The New Testament in the Yupik language has been translated and is almost ready for publication. It is largely the work of David and Mitzi Shinen. When ready it will be published both in both Latin and Cyrillic scripts, so that it is accessible to Yupik living on St. Lawrence Island, as well as in Siberia.
There translation of Mark was published previously in 1974, and Philippi in 1989.
Moravian Missionary John Hinz translated Mark into Yup'ik, this being published in 1915.
The New Testament was then translated into Yup'ik by people from the Alaska Moravian Church. This was published by the American Bible Society in 1956. Yup'ik orthography and spelling were not yet standardized. Since then some Old Testament books have been published. There is currently work going on to complete the old testament, and to update the New Testament with standard spelling. The translation team's goal is to have the whole Bible published by 2013.<ref>http://13c4.wordpress.com/2008/12/28/update-on-the-old-testament-yupik-old-testament-translation-project/#comments</ref>
|Translation||John (Johnam) 3:16|
|(American Bible Society, 1956)||Toiten Agaiutim tlamiut kinikkapigtshamíke kēngan Kitunrane tsikiutika, kina imna itlēnun ukfalra tamaskifkinako taugam nangiyuílingoramik unguvankriskluko.|
In 1837, the first portion's of the Bible in the Zulu language were published, in the "First Book for Readers" portions of Genesis and two Psalms were published.
The first book of the Bible to be translated into the Zulu language was Matthew's Gospel, published in 1848 by the American Board of Commissioners for Foreign Missions (ABCFM). This was translated by George Champion, and revised by Newton Adams.
The completed New Testament was published in 1865, translated by a several missionaries of the ABCFM. And the complete Bible, translated also by many members of the ABCFM, and corrected by Andrew Abraham, and finally edited by S. C. Pixley was published in 1883.<ref>Faith and Narrative by Keith E. Yandell, pg. 27</ref><ref>The Zulu Yesterday and To-day: Twenty-nine Years in South Africa by Gertrude Rachel Hance, pg. 45</ref>
It was revised in 1959, and published in London by the British and Foreign Bible Society.
A Modern Zulu New Testament, and as the Psalms was completed in 1986 and published in Cape Town by the Bible Society of South Africa.
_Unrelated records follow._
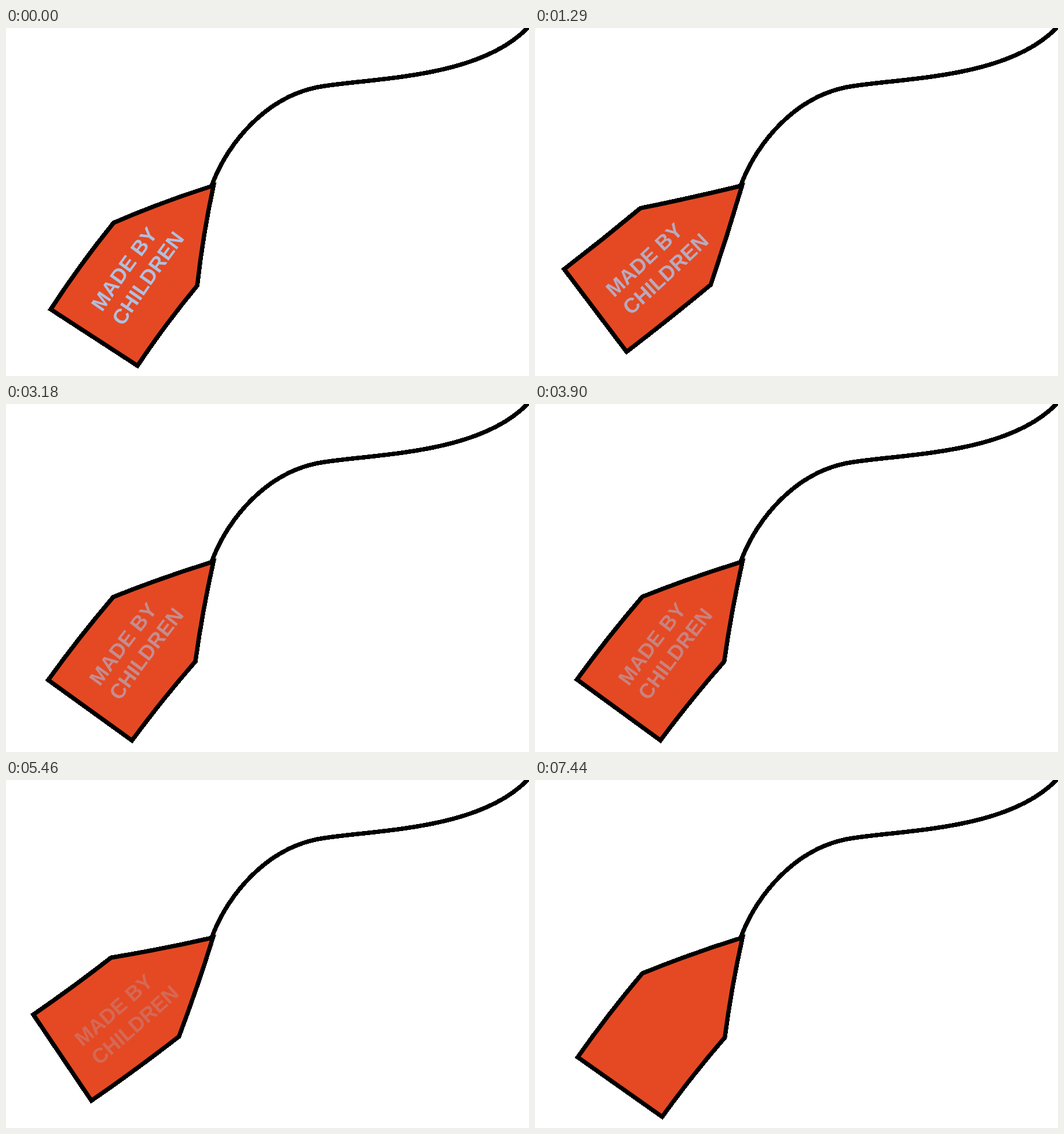
An HTML page for the animation above (7470 ms loop, 903 by 600 pixels).

```html
<!DOCTYPE html>
<html lang="en">
<head>
<meta charset="utf-8">
<title>Swinging tag</title>
<style>
  html, body { margin: 0; width: 100%; height: 100%; overflow: hidden; background: #fff; }
  svg { display: block; width: 100%; height: 100%; }
  text { font: bold 36px "Liberation Sans", Arial, sans-serif; fill: #b0bfde; }
  .crisp { shape-rendering: crispEdges; }
</style>
</head>
<body>
<svg viewBox="0 0 903 600">
  <defs>
    <path id="tag"/>
    <path id="line1"/>
    <path id="line2"/>
  </defs>
  <!-- hard outer edge, smooth inner edge -->
  <g stroke="#000" stroke-miterlimit="10">
    <use href="#tag" class="crisp" stroke-width="8"/>
    <use href="#tag" fill="#e44923" stroke-width="7"/>
  </g>
  <g id="label">
    <text><textPath href="#line1">MADE BY</textPath></text>
    <text><textPath href="#line2">CHILDREN</textPath></text>
  </g>
  <path class="crisp" d="M355.5 271C383 196 453 114.5 547 100.5C640 85.5 823 86.5 905 -5" fill="none" stroke="#000" stroke-width="7.5"/>
</svg>
<script>
const LOOP = 7470, STEP = 30, FADE = 7440;
const STRAIGHT = 47.5; // angle at which the tag is not bent
const SIDE_BEND = 0.8, TEXT_BEND = 0.5;

// Angle of the tag's lower edge, in degrees: [ms, angle]
const SWING = [
  [0, 32.9], [750, 44.8], [1290, 52.9], [1640, 56.5], [2280, 48.2],
  [3180, 35.7], [3540, 32.2], [3750, 33.9], [4500, 47.05], [5250, 56.7],
  [5460, 55.95], [6000, 47.7], [6750, 36.4], [7140, 32.2], [7440, 35.1]
];

// Each point at the three reference angles
const ANGLES = [32.9, 47.05, 55.95];
const POINTS = {
  apex:          [[358, 272], [357.5, 272], [357, 272]],
  leftShoulder:  [[186, 336], [183, 319], [181.5, 306.5]],
  leftFoot:      [[77.5, 485], [57.5, 437], [47.5, 404.5]],
  rightFoot:     [[227, 582], [178.5, 567], [147.5, 552.5]],
  rightShoulder: [[330, 444], [312, 443], [298.5, 442]],
  line1Start:    [[166, 490.5], [145.5, 474], [131.7, 460.5]],
  line1End:      [[263, 356], [259.5, 353.5], [256.2, 351]],
  line2Start:    [[202, 515], [175.5, 502.5], [160.5, 492.7]],
  line2End:      [[307.5, 365], [304, 368.5], [300.7, 370.3]]
};

const el = id => document.getElementById(id);
const slope = i => (SWING[i + 1][1] - SWING[i][1]) / (SWING[i + 1][0] - SWING[i][0]);

// Monotone tangents: flat at the turning points
const tangents = SWING.map((_, i) => {
  if (i === 0) return slope(0);
  if (i === SWING.length - 1) return slope(i - 1);
  const a = slope(i - 1), b = slope(i);
  return a * b <= 0 ? 0 : 2 * a * b / (a + b);
});

function swingAngle(t) {
  let i = 0;
  while (i < SWING.length - 2 && t > SWING[i + 1][0]) i++;
  const [t0, a] = SWING[i], [t1, b] = SWING[i + 1];
  const h = t1 - t0, u = (t - t0) / h, v = 1 - u;
  return v * v * (1 + 2 * u) * a + u * u * (3 - 2 * u) * b
    + h * u * v * (v * tangents[i] - u * tangents[i + 1]);
}

function poseAt(angle) {
  const weights = ANGLES.map(a => ANGLES.reduce(
    (w, b) => b === a ? w : w * (angle - b) / (a - b), 1));
  const pose = {};
  for (const [name, refs] of Object.entries(POINTS)) {
    pose[name] = [0, 1].map(axis =>
      refs.reduce((sum, p, i) => sum + weights[i] * p[axis], 0));
  }
  return pose;
}

// Curve from p to q whose middle is pushed sideways by the bend
function bowed(p, q, bend) {
  const x = (p[0] + q[0]) / 2 - (q[1] - p[1]) * bend / 4;
  const y = (p[1] + q[1]) / 2 + (q[0] - p[0]) * bend / 4;
  return `Q${x} ${y} ${q[0]} ${q[1]}`;
}

function render(t) {
  const angle = swingAngle(t);
  const bend = (STRAIGHT - angle) * Math.PI / 360;
  const side = bend * SIDE_BEND;
  const p = poseAt(angle);
  el("tag").setAttribute("d", `M${p.apex}`
    + bowed(p.apex, p.leftShoulder, side)
    + bowed(p.leftShoulder, p.leftFoot, side)
    + `L${p.rightFoot}`
    + bowed(p.rightFoot, p.rightShoulder, -side)
    + bowed(p.rightShoulder, p.apex, -side) + "Z");
  for (const id of ["line1", "line2"]) {
    const start = p[id + "Start"];
    el(id).setAttribute("d", `M${start}` + bowed(start, p[id + "End"], -bend * TEXT_BEND));
  }
  el("label").setAttribute("opacity", Math.max(0, 1 - t / FADE));
}

let begin;
function tick(now) {
  begin ??= now;
  const t = (now - begin) % LOOP;
  render(Math.floor(t / STEP) * STEP);
  requestAnimationFrame(tick);
}
render(0);
requestAnimationFrame(tick);
</script>
</body>
</html>
```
This was translated by Dean Nils Joëlson, and project co-ordinated by, Mr. D. T. Maseko and Mr. K. Magubane.
In 1906, Andrew VanderWagen translated the Gospel according to Mark. In the 1930s and 1940s, Wycliffe Bible Translators Carroll Whitener translated the Gospel according to John, as well as a few other portions of Scripture, with the help of Rev. George Yff and Rex Natewa.
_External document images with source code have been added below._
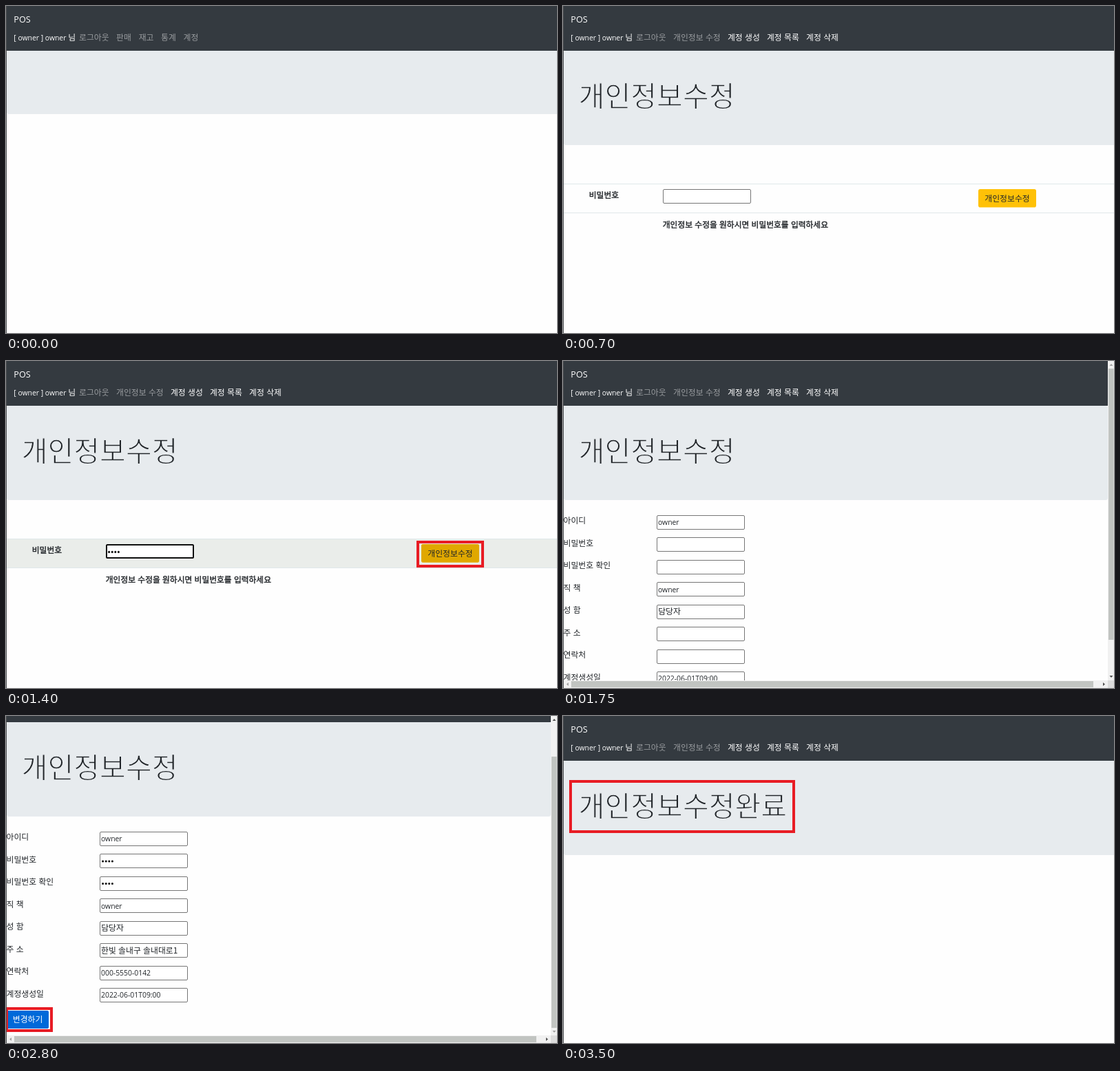
Write an HTML page that moves like this. It is 800x475 px and loops after 3.85 s.

```html
<!DOCTYPE html>
<html lang="ko">
<head>
<meta charset="utf-8">
<title>POS</title>
<style>
  html, body { margin: 0; width: 100%; height: 100%; overflow: hidden; background: #fefefe; }
  svg { display: block; width: 100vw; height: 100vh; }
  text { font: 11.85px "Noto Sans CJK KR", "Noto Sans CJK", sans-serif; fill: #212529; white-space: pre; }
  .la { font: 10.4px "Open Sans", "Noto Sans", sans-serif; }
  .brand { font-size: 12.6px; }
  .white, .link { fill: #fff; }
  .dim { fill: #999c9f; }
  .bold { font-size: 11.75px; stroke: #212529; stroke-width: .4; }
  /* a stroke in the panel colour thins the letters */
  .title { font-size: 41.1px; stroke: #e7ebee; stroke-width: 1.3; }
  .bar { fill: #343a40; }
  .hero { fill: #e7ebee; }
  .field { fill: #fff; stroke: #767676; }
  .focus { fill: #fff; stroke: #101010; stroke-width: 2; }
  .dots { fill: none; stroke: #111; stroke-width: 3.1; stroke-linecap: round; stroke-dasharray: 0 4.6; }
  .mark { fill: none; stroke: #e81c24; stroke-width: 4; }
  .rule { stroke: #dfe8ea; }
  .track { fill: #f1f1f1; }
  .thumb { fill: #c1c4c1; }
  .off { fill: #a3a3a3; }
  .on { fill: #505050; }

  /* --s: first step shown; the class sets how many 350 ms steps it stays */
  .n1, .n2, .n3, .n4 {
    animation: n1 3850ms step-end infinite;
    animation-delay: calc((var(--s) - 11) * 350ms);
  }
  .n2 { animation-name: n2; }
  .n3 { animation-name: n3; }
  .n4 { animation-name: n4; }
  @keyframes n1 { 0% { opacity: 1 } 9.0909%, 100% { opacity: 0 } }
  @keyframes n2 { 0% { opacity: 1 } 18.1818%, 100% { opacity: 0 } }
  @keyframes n3 { 0% { opacity: 1 } 27.2727%, 100% { opacity: 0 } }
  @keyframes n4 { 0% { opacity: 1 } 36.3636%, 100% { opacity: 0 } }

  .page { animation: scroll 3850ms step-end infinite; }
  .grip { animation: grip 3850ms step-end infinite; }
  @keyframes scroll { 0% { transform: translateY(0) } 54.5454%, 100% { transform: translateY(-56px) } }
  @keyframes grip { 0% { transform: translateY(0) } 54.5454%, 100% { transform: translateY(48px) } }
</style>
</head>
<body>
<svg viewBox="0 0 800 475" preserveAspectRatio="none">
  <defs>
    <g id="head">
      <rect class="bar" width="800" height="65"/>
      <text class="la brand white" x="11.3" y="24">POS</text>
      <text class="la white" x="11.3" y="49.5">[ owner ] owner</text>
      <text class="white" x="90.3" y="50.3">님</text>
      <text class="dim" x="106" y="50.3">로그아웃</text>
    </g>
    <g id="menu">
      <use href="#head"/>
      <text class="dim" x="160" y="50.3">개인정보 수정</text>
      <text class="link" x="238.9" y="50.3">계정 생성</text>
      <text class="link" x="295.9" y="50.3">계정 목록</text>
      <text class="link" x="353.1" y="50.3">계정 삭제</text>
    </g>
    <rect id="box" class="field" x=".5" y=".5" width="127" height="20" rx="1.5"/>
    <path id="pin" class="dots" d="M0 0h14"/>
    <clipPath id="view"><rect width="791" height="464"/></clipPath>
  </defs>

  <rect width="800" height="475" fill="#fefefe"/>

  <!-- home -->
  <g class="n2" style="--s:0">
    <use href="#head"/>
    <text class="dim" x="160" y="50.3">판매</text>
    <text class="dim" x="192.7" y="50.3">재고</text>
    <text class="dim" x="225" y="50.3">통계</text>
    <text class="dim" x="257.5" y="50.3">계정</text>
    <rect class="hero" x="1" y="65" width="802" height="92" rx="3"/>
    <rect class="mark n1" style="--s:1" x="251" y="35" width="35" height="23"/>
  </g>

  <!-- password check -->
  <g class="n3" style="--s:2">
    <use href="#menu"/>
    <rect class="hero" x="1" y="65" width="802" height="137" rx="3"/>
    <text class="title" x="22.7" y="146">개인정보수정</text>
    <rect class="n2" style="--s:3" x="1" y="258" width="799" height="42.5" fill="#eaedea"/>
    <path class="rule" d="M1 258.5h799M1 300.5h799"/>
    <text class="bold" x="37.8" y="279">비밀번호</text>
    <text class="bold" x="144.8" y="321.5">개인정보 수정을 원하시면 비밀번호를 입력하세요</text>
    <use href="#box" x="145" y="266"/>
    <g class="n2" style="--s:3">
      <rect class="focus" x="146" y="267" width="126" height="19" rx="1.5"/>
      <use href="#pin" x="149.6" y="277.4"/>
    </g>
    <rect x="603" y="266" width="84" height="26.5" rx="2.8" fill="#ffc107"/>
    <rect class="n1" style="--s:4" x="603" y="266" width="84" height="26.5" rx="2.8" fill="#e0a800"/>
    <text x="612.3" y="283.7">개인정보수정</text>
    <rect class="mark n1" style="--s:3" x="130" y="260" width="157" height="34"/>
    <rect class="mark n1" style="--s:4" x="598" y="263" width="94" height="35"/>
  </g>

  <!-- edit form -->
  <g class="n4" style="--s:5">
    <g clip-path="url(#view)">
      <g class="page">
        <use href="#menu"/>
        <rect class="hero" x="1" y="65" width="790" height="137" rx="3"/>
        <text class="title" x="22.7" y="146">개인정보수정</text>
        <text x=".5" y="236.4">아이디</text>
        <text x=".5" y="268.8">비밀번호</text>
        <text x=".5" y="301.3">비밀번호 확인</text>
        <text x=".5" y="333.7">직 책</text>
        <text x=".5" y="366.2">성 함</text>
        <text x=".5" y="398.6">주 소</text>
        <text x=".5" y="431.1">연락처</text>
        <text x=".5" y="463.5">계정생성일</text>
        <use href="#box" x="136" y="224"/>
        <use href="#box" x="136" y="256"/>
        <use href="#box" x="136" y="289"/>
        <use href="#box" x="136" y="321"/>
        <use href="#box" x="136" y="354"/>
        <use href="#box" x="136" y="386"/>
        <use href="#box" x="136" y="419"/>
        <use href="#box" x="136" y="451"/>
        <text class="la" x="138" y="238.2">owner</text>
        <text class="la" x="138" y="335.5">owner</text>
        <text x="138.2" y="368.4">담당자</text>
        <text class="la" x="138" y="465.3">2022-06-01T09:00</text>
        <g class="n2" style="--s:7">
          <use href="#pin" x="140.6" y="267"/>
          <use href="#pin" x="140.6" y="299.5"/>
          <text x="138" y="400.8">한빛 솔내구 솔내대로1</text>
          <text class="la" x="138" y="433">000-5550-0142</text>
        </g>
        <rect x="1" y="484" width="61" height="26" rx="2.8" fill="#007bff"/>
        <rect class="n1" style="--s:8" x="1" y="484" width="61" height="26" rx="2.8" fill="#0069d9"/>
        <text class="white" x="9.8" y="500.9">변경하기</text>
      </g>
    </g>
    <rect class="mark n1" style="--s:7" x="126" y="193" width="148" height="197"/>
    <rect class="mark n1" style="--s:8" x="1" y="425" width="65" height="32"/>

    <path class="track" d="M791 0h9v464h-9zM0 464h791v11H0z"/>
    <rect x="791" y="464" width="9" height="11" fill="#dcdcdc"/>
    <rect class="thumb grip" x="792" y="11" width="7.5" height="394"/>
    <rect class="thumb" x="12" y="465" width="758" height="9"/>
    <g class="n1" style="--s:5">
      <path class="off" d="M793.5 7l2.5-3 2.5 3z"/>
      <path class="on" d="M793.5 457l2.5 3 2.5-3z"/>
    </g>
    <g class="n3" style="--s:6">
      <path class="on" d="M793.5 7l2.5-3 2.5 3z"/>
      <path class="off" d="M793.5 457l2.5 3 2.5-3z"/>
    </g>
    <path class="off" d="M8 467l-3 2.5 3 2.5z"/>
    <path class="on" d="M784 467l3 2.5-3 2.5z"/>
  </g>

  <!-- done -->
  <g class="n2" style="--s:9">
    <use href="#menu"/>
    <rect class="hero" x="1" y="65" width="802" height="137" rx="3"/>
    <text class="title" x="22.7" y="146">개인정보수정완료</text>
    <rect class="mark n1" style="--s:10" x="11" y="95" width="324" height="73"/>
  </g>

  <rect width="1" height="475" fill="#4d4f52"/>
</svg>
</body>
</html>
```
After extensive study of the Zuñi language, and massive recordings of their folklore, and after creating a writing system that worked for their language, Curtis Cook translated the gospel of Mark (published in 1970) and Acts into the Zuñi language.<ref>Deseret Morning News | Arizona man helps preserve Zuni language</ref> Cook's chief language helper was Lorenzo Chavez<ref>NSM KnowledgeBase - #17201 - Recollections of Twenty Years in Zuni, New Mexico - Part XII: Zuni Language</ref>